=== Information shown ===

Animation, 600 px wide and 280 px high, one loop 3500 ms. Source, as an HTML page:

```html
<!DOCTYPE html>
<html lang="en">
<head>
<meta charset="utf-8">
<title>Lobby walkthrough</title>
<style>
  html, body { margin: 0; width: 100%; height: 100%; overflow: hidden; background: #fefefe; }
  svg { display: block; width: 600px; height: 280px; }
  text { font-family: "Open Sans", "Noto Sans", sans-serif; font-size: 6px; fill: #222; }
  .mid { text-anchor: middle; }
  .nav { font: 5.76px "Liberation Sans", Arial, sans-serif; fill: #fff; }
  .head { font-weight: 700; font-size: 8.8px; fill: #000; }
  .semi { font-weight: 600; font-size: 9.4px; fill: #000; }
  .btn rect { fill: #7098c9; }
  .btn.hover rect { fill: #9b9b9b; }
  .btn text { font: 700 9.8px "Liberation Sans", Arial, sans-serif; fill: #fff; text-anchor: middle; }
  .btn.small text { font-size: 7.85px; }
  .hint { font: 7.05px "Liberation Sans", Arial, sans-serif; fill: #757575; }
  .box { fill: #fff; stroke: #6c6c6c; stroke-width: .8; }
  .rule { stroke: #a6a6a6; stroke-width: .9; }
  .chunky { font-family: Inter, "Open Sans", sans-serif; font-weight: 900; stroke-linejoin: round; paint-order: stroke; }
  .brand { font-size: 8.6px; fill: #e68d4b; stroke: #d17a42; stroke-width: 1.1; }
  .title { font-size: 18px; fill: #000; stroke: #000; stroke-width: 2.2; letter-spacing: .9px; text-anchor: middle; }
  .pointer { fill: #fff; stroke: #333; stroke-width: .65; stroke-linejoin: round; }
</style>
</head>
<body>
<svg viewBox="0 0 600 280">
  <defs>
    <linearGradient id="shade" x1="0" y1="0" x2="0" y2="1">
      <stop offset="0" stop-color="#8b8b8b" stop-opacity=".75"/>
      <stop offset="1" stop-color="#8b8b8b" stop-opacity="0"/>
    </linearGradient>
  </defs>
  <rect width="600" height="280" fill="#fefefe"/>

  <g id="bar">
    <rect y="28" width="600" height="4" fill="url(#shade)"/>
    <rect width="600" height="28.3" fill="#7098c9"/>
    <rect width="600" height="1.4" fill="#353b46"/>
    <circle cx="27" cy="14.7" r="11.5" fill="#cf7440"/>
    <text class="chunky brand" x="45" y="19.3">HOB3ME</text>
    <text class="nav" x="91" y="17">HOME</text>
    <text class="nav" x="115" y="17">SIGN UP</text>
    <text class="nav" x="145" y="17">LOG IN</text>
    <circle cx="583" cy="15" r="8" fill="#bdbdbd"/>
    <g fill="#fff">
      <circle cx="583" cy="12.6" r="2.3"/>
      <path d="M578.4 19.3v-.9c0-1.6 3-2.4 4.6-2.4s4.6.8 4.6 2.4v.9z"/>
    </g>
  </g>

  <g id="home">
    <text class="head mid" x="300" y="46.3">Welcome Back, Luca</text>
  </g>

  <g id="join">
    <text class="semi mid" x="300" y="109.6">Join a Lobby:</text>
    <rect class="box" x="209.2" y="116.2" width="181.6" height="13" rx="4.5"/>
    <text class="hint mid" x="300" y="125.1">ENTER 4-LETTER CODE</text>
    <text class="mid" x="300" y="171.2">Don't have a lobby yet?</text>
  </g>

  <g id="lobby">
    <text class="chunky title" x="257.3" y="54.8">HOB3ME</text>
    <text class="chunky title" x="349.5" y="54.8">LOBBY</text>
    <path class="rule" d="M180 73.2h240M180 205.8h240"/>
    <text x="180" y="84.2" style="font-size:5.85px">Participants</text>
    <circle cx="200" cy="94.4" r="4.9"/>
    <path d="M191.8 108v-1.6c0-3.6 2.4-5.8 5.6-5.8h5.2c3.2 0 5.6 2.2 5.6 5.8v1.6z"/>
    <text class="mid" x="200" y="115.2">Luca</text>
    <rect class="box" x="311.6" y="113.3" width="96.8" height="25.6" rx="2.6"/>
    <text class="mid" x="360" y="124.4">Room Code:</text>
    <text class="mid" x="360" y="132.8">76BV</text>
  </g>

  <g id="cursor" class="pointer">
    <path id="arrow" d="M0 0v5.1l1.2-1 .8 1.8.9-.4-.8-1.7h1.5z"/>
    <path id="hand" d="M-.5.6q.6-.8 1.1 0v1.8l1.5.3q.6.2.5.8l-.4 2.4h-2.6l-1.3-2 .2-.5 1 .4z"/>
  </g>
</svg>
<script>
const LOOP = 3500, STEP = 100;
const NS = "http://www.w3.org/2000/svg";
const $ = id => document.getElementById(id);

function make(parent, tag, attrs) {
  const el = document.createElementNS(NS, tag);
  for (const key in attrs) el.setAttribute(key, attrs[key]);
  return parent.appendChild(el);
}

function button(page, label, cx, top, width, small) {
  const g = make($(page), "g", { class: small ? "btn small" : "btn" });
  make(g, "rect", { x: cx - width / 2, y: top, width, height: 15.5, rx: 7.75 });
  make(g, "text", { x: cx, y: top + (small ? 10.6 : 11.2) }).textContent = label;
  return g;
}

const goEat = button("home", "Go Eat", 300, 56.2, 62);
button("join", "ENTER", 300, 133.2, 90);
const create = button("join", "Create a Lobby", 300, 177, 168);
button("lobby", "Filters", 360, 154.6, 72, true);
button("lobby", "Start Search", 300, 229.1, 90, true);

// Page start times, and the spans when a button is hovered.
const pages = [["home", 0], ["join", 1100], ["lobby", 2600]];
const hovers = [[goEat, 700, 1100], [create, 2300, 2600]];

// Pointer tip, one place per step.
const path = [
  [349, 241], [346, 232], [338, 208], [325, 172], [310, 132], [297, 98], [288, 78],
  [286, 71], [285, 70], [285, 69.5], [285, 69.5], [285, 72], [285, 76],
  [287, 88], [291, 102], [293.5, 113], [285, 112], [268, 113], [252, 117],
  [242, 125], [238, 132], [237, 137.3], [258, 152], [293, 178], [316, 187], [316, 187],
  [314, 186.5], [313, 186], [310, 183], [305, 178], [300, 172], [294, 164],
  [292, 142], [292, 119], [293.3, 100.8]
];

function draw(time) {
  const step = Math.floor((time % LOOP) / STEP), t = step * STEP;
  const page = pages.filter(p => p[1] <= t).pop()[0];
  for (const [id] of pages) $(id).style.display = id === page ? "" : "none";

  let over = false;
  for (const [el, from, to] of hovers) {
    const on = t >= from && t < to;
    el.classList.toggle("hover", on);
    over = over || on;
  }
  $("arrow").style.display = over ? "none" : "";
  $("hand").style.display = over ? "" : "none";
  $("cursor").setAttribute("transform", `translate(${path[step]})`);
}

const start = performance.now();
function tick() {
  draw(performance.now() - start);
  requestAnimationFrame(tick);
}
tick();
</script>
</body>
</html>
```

===

What you need to do - Copy all lines from the data that hold the word "parent".

Answer to this task -
function make(parent, tag, attrs) {
  return parent.appendChild(el);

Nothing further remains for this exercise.